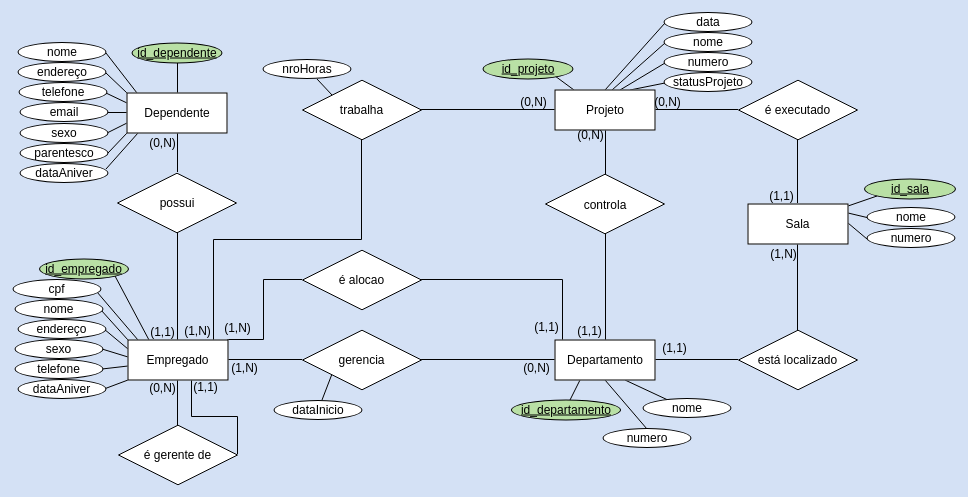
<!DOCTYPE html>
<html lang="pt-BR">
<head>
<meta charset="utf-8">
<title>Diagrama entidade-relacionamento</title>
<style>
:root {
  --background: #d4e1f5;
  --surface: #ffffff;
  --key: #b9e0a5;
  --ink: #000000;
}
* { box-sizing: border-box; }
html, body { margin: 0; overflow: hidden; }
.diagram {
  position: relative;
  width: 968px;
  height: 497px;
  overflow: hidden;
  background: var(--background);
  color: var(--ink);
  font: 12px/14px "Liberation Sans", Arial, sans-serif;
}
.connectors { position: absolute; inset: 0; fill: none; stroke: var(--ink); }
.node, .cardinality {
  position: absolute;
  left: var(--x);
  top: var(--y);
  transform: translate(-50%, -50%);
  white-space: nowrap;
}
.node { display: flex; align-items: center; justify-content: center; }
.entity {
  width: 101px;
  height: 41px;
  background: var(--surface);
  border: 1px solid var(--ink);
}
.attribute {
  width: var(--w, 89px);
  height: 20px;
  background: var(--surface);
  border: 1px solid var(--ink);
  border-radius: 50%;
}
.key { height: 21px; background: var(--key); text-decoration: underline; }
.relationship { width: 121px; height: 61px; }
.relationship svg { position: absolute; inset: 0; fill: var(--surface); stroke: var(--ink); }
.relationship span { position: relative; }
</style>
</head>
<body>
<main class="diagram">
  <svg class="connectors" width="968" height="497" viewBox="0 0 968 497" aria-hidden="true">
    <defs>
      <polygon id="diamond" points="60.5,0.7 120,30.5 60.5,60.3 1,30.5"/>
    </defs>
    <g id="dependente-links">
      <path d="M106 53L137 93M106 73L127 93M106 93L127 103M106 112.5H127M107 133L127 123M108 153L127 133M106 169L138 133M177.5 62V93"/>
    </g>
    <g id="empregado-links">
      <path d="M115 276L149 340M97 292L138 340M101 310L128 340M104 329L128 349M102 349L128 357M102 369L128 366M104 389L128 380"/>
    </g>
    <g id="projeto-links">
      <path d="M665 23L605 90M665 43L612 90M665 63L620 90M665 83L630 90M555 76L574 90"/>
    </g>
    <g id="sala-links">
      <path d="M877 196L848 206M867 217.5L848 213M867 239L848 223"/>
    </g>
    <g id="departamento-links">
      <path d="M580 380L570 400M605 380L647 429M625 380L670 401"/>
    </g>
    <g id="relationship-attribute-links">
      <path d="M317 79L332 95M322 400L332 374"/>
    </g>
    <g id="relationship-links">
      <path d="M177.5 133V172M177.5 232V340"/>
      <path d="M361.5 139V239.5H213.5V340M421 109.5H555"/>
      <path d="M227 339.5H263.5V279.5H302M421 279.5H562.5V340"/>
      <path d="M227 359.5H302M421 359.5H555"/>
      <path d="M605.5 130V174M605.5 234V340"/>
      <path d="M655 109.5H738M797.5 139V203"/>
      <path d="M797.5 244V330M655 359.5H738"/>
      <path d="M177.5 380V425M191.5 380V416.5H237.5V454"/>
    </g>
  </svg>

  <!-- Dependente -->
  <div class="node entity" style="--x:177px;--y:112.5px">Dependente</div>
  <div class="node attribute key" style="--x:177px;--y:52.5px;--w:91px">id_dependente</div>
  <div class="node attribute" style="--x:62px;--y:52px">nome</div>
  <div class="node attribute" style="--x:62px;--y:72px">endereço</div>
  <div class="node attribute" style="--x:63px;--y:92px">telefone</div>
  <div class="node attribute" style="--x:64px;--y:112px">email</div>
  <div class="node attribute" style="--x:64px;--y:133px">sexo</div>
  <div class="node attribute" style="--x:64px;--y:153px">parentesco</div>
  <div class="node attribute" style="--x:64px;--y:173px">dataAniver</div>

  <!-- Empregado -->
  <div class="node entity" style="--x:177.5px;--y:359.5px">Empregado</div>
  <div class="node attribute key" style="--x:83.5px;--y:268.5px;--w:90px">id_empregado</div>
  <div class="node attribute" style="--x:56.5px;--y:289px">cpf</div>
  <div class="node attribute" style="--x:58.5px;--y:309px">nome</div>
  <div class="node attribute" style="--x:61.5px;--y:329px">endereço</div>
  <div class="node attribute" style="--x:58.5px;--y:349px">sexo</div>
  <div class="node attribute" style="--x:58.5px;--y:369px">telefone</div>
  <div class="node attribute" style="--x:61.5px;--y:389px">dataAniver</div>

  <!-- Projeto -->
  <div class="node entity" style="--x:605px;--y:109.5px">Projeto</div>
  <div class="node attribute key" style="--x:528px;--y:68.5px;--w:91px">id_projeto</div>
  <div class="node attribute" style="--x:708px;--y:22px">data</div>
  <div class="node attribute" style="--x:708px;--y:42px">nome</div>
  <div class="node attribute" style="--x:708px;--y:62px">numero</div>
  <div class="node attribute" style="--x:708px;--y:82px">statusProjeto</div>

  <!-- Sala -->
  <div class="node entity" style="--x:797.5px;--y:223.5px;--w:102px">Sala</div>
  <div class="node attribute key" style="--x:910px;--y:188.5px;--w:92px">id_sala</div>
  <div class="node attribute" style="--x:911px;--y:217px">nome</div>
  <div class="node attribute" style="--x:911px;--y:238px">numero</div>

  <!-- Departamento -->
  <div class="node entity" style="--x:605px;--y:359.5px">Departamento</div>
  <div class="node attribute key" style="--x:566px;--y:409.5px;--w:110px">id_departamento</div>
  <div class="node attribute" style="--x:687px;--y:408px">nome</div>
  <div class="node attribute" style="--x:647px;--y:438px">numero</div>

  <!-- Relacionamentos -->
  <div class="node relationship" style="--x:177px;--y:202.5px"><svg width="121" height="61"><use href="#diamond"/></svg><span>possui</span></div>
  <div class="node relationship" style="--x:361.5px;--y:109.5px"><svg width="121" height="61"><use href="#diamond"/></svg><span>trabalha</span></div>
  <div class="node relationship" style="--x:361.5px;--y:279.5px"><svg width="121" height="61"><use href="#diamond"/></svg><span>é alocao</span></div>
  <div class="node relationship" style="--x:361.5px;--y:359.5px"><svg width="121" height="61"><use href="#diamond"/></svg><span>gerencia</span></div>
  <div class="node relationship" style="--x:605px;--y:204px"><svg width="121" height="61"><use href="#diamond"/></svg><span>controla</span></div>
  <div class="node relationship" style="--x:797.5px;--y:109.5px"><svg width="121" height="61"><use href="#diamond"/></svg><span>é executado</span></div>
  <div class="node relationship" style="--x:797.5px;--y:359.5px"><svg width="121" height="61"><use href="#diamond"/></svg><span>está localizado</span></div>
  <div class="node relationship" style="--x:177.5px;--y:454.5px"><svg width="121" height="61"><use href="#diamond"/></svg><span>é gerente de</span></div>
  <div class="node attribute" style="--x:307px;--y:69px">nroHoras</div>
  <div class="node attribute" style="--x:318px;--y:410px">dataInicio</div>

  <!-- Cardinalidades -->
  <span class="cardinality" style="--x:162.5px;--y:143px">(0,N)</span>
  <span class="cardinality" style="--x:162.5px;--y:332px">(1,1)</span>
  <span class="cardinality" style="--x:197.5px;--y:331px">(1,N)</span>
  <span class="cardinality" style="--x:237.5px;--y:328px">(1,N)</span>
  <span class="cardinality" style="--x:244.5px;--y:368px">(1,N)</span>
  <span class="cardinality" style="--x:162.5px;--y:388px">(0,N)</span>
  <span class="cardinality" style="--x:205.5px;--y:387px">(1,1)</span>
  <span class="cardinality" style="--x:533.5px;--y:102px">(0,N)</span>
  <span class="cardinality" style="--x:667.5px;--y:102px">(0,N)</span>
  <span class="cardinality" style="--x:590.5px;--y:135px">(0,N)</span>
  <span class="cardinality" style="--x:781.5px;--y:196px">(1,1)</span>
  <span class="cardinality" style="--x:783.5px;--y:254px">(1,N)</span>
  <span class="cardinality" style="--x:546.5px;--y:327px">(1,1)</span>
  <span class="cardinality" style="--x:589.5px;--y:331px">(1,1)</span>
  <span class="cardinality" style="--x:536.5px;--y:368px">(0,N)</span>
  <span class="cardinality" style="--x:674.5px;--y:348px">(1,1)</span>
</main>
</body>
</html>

________

> Task item: Wherever the word "links" appears in the listing above, copy that line.

> Your response:
    <g id="dependente-links">
    <g id="empregado-links">
    <g id="projeto-links">
    <g id="sala-links">
    <g id="departamento-links">
    <g id="relationship-attribute-links">
    <g id="relationship-links">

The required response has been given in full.